Without Fidel Castro, Will Raul Still Remain Defiant Against The U.S.?

Cuban leaders came together at their seventh party congressional meeting where current president Raul Castro was re-elected for another term as the party’s first secretary with support from Fidel Castro.

According to an article by NPR’s Morning Edition, the idea that Cuba will change anytime soon was defied by former Cuban president Fidel and his brother, current President Raul Castro, during the four-day congressional meeting which ended Tuesday.

Fidel Castro made it known that he did not have long to live and, “soon I’ll be like all the others; everyone’s turn must come.”

The charismatic leader has not made very many appearances since he handed power over to his brother, and the article states that it is very likely that this would be his last meeting with the party congress.

In light of the recent visit to Cuba of U.S. President Obama the message made was very clear that despite the effort to improve relations, communism would prevail in Cuba.

Raul Castro casts vote for his brother

“Castro’s surprise visit to the congress, coupled with his younger brother Raúl’s re-election as party leader, makes it clear that Cuba’s elder revolutionaries remain in charge. Raúl Castro is 84. Eighty-five-year-old José Ramón Machado remains second-in-command.”

Cuban news source Prensa Latina reports that Fidel spoke of many things, one of them being the survival of future generations and the risks to mankind.

“Who will feed the hungry people of Africa with no technology at their disposal, nor rain, nor dams or underground reservoirs other than those covered by sand? We’ll see what the governments that signed climate commitments will say.”

Capitol of Cuba, Old Havana
The debate between America and Cuban leaders has been over disagreements on a governing philosophy, between communism — which was largely criminalized by America’s politicians, and citizens during the Cold War — and Western democracy.

U.S. Congress refuses to lift the embargo placed on Cuba since 1960 in a battle of ideas against the Obama administration, and they were angered when the President began to reach out to Cuba’s leaders.

This was also the case among the leaders in Havana, as noted by The Inquisitr, when Fidel Castro would not meet with President Obama during his historic visit to Cuba.

The defiance against supporting a change in relations between the U.S. and Cuba was first apparent when the President acknowledged Raul Castro during a memorial for Nelson Mandela when he died in 2013. Obama made a speech which was apparently the cause for Republican senator Ted Cruz to leave the event.

Since then, both Cruz and Marco Rubio have been very public about their thoughts against lifting the embargo and have stood at the front lines of the House Republican majority to prevent any legislation that would move towards that goal.
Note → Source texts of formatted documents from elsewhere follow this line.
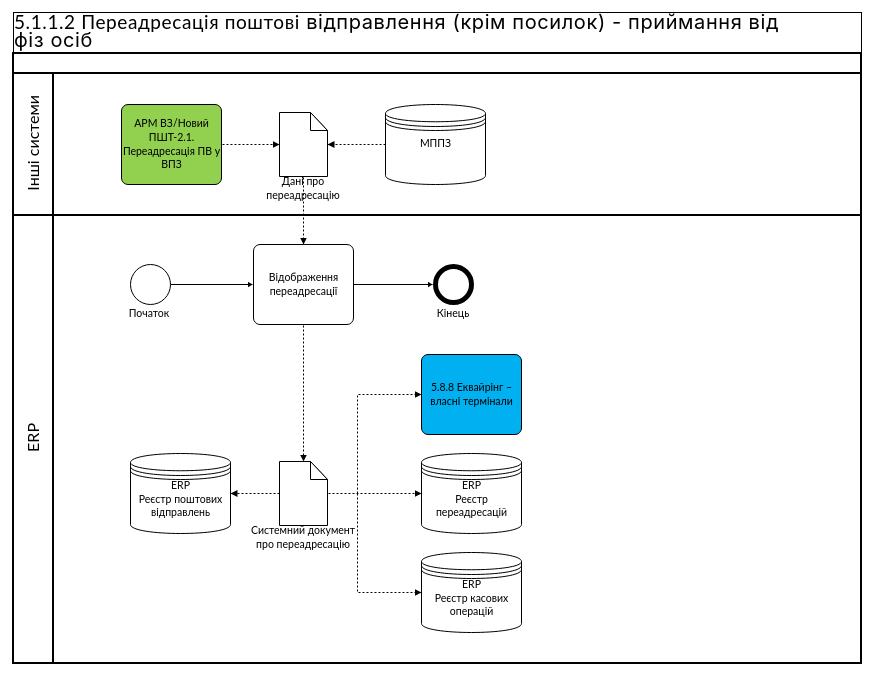
<!DOCTYPE html>
<html lang="uk">
<head>
<meta charset="utf-8">
<title>Переадресація поштових відправлень</title>
<style>
:root {
  --ink: #000;
  --paper: #fff;
  --green: #92d050;
  --blue: #00b0f0;
  --label-font: Lato, "Noto Sans", sans-serif;
  --title-font: Inter, "Noto Sans", sans-serif;
}
* { box-sizing: border-box; margin: 0; padding: 0; }
html, body { width: 874px; height: 676px; overflow: hidden; background: var(--paper); }
body { color: var(--ink); font: 10.5px/13.7px var(--label-font); }
.diagram { position: relative; width: 874px; height: 676px; padding: 12px 0 0 12px; overflow: hidden; }

.title {
  width: 849px; height: 40px; margin-left: 1px;
  border: 1px solid var(--ink); border-bottom: 0;
  font: 400 20px/18px var(--title-font); letter-spacing: .6px; white-space: nowrap;
}
.title .code { font: 400 19px/18px var(--label-font); }

.pool {
  display: grid; grid-template-rows: 20px 142px 448px;
  width: 850px;
  border: 2px solid var(--ink); border-bottom: 0;
}
.pool-head, .lane { border-bottom: 2px solid var(--ink); }
.lane { display: grid; grid-template-columns: 40px 1fr; }
.lane-name {
  display: flex; align-items: center; justify-content: center;
  padding-bottom: 3px;
  border-right: 2px solid var(--ink);
  font-size: 16px; font-weight: 400; line-height: 20px; white-space: nowrap;
}
.lane-name span { writing-mode: vertical-rl; transform: rotate(180deg); }

.links, .shapes { position: absolute; left: 0; top: 0; }
.node {
  position: absolute; left: var(--x); top: var(--y);
  width: 101px; height: 81px;
  display: flex; align-items: center; justify-content: center;
  text-align: center; white-space: nowrap;
}
.task { border: 1px solid var(--ink); border-radius: 7px; background: var(--paper); }
.task.green { background: var(--green); }
.task.blue { background: var(--blue); }
.store { padding-bottom: 2px; }
.store.low { padding: 12px 0 0; }
.caption { height: auto; width: 120px; }
</style>
</head>
<body>
<main class="diagram">
  <h1 class="title"><span class="code">5.1.1.2 Переадресація поштові</span> відправлення (крім посилок) - приймання від<br>фіз осіб</h1>

  <div class="pool">
    <div class="pool-head"></div>
    <section class="lane"><h2 class="lane-name"><span>Інші системи</span></h2></section>
    <section class="lane"><h2 class="lane-name"><span>ERP</span></h2></section>
  </div>

  <svg class="shapes" width="874" height="676" viewBox="0 0 874 676" fill="#fff" stroke="#000" aria-hidden="true">
    <defs>
      <g id="store">
        <path d="M0 9C0-3 100-3 100 9V71C100 83 0 83 0 71Z"/>
        <path fill="none" d="M0 9C0 20 100 20 100 9M0 13C0 25 100 25 100 13M0 17C0 29 100 29 100 17"/>
      </g>
      <g id="document">
        <path d="M0 0H31L48 18V64H0Z"/>
        <path d="M31 0V18H48Z"/>
      </g>
    </defs>
    <g transform="translate(.5 .5)">
      <use href="#document" x="279" y="112"/>
      <use href="#document" x="279" y="461"/>
      <use href="#store" x="385" y="104"/>
      <use href="#store" x="130" y="453"/>
      <use href="#store" x="421" y="453"/>
      <use href="#store" x="421" y="552"/>
      <circle cx="150" cy="284" r="20"/>
      <circle cx="453" cy="284" r="18" stroke-width="5"/>
    </g>
  </svg>

  <div class="node task green" style="--x:121px;--y:104px">АРМ ВЗ/Новий<br>ПШТ-2.1.<br>Переадресація ПВ у<br>ВПЗ</div>
  <div class="node store" style="--x:385px;--y:104px">МППЗ</div>
  <div class="node caption" style="--x:243px;--y:175px">Дані про<br>переадресацію</div>

  <div class="node caption" style="--x:89px;--y:307px">Початок</div>
  <div class="node task" style="--x:253px;--y:244px">Відображення<br>переадресації</div>
  <div class="node caption" style="--x:393px;--y:307px">Кінець</div>

  <div class="node task blue" style="--x:421px;--y:354px">5.8.8 Еквайрінг –<br>власні термінали</div>
  <div class="node store low" style="--x:130px;--y:453px">ERP<br>Реєстр поштових<br>відправлень</div>
  <div class="node caption" style="--x:243px;--y:524px">Системний документ<br>про переадресацію</div>
  <div class="node store low" style="--x:421px;--y:453px">ERP<br>Реєстр<br>переадресацій</div>
  <div class="node store low" style="--x:421px;--y:552px">ERP<br>Реєстр касових<br>операцій</div>

  <svg class="links" width="874" height="676" viewBox="0 0 874 676" fill="none" stroke="#000" aria-hidden="true">
    <defs>
      <marker id="data-arrow" markerWidth="8" markerHeight="8" refX="7" refY="4" orient="auto" markerUnits="userSpaceOnUse">
        <path d="M0 .5L7 4L0 7.5Z" fill="#000" stroke="none"/>
      </marker>
      <marker id="flow-arrow" markerWidth="6" markerHeight="6" refX="5" refY="3" orient="auto" markerUnits="userSpaceOnUse">
        <path d="M0 0L5 3L0 6Z" fill="#000" stroke="none"/>
      </marker>
    </defs>
    <g transform="translate(.5 .5)">
      <g stroke-dasharray="2 2" marker-end="url(#data-arrow)">
        <path d="M222 144H279"/>
        <path d="M385 144H327"/>
        <path d="M303 177V244"/>
        <path d="M303 325V461"/>
        <path d="M279 493H230"/>
        <path d="M328 493H421"/>
        <path d="M357 493V394H421"/>
        <path d="M357 493V592H421"/>
      </g>
      <g marker-end="url(#flow-arrow)">
        <path d="M170 284H252"/>
        <path d="M353 284H432"/>
      </g>
    </g>
  </svg>
</main>
</body>
</html>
Despite this, Raul Castro has reason to allow the tension between both countries to soften, as Cuba’s economy appears to be in dire straits, and in need of an adjustment, and they are also long overdue for contemporary business structures.

Even with the new direction to allow new businesses in the region, a defiant Fidel Castro seemed to redirect the road into foggier territory.

New Indian Express, for instance, quoted Raul Castro when he pointed out the limits they’ll enforce on private businesses.

“The neo-liberal formulas that promote accelerated privatization of state assets and social services such as education, health and social security will never be applied under Cuban socialism.”

Many of the op-eds published on this meeting appear to suggest that this will be Fidel’s final appearance with the single party as he will be 90-years-old soon.

These meetings only take place twice in a decade and the last one was in 2011.

Fidel’s brother Raul is said to be more pragmatic in governing to encourage the relationship between the U.S. and Cuba to prosper. It is assumed that Fidel Castro might still have a hand in governing, and when he’s no longer around, one can only a guess how defiant the Cuban government will be.

[Image by Ismael Francisco | Cubadebate via AP]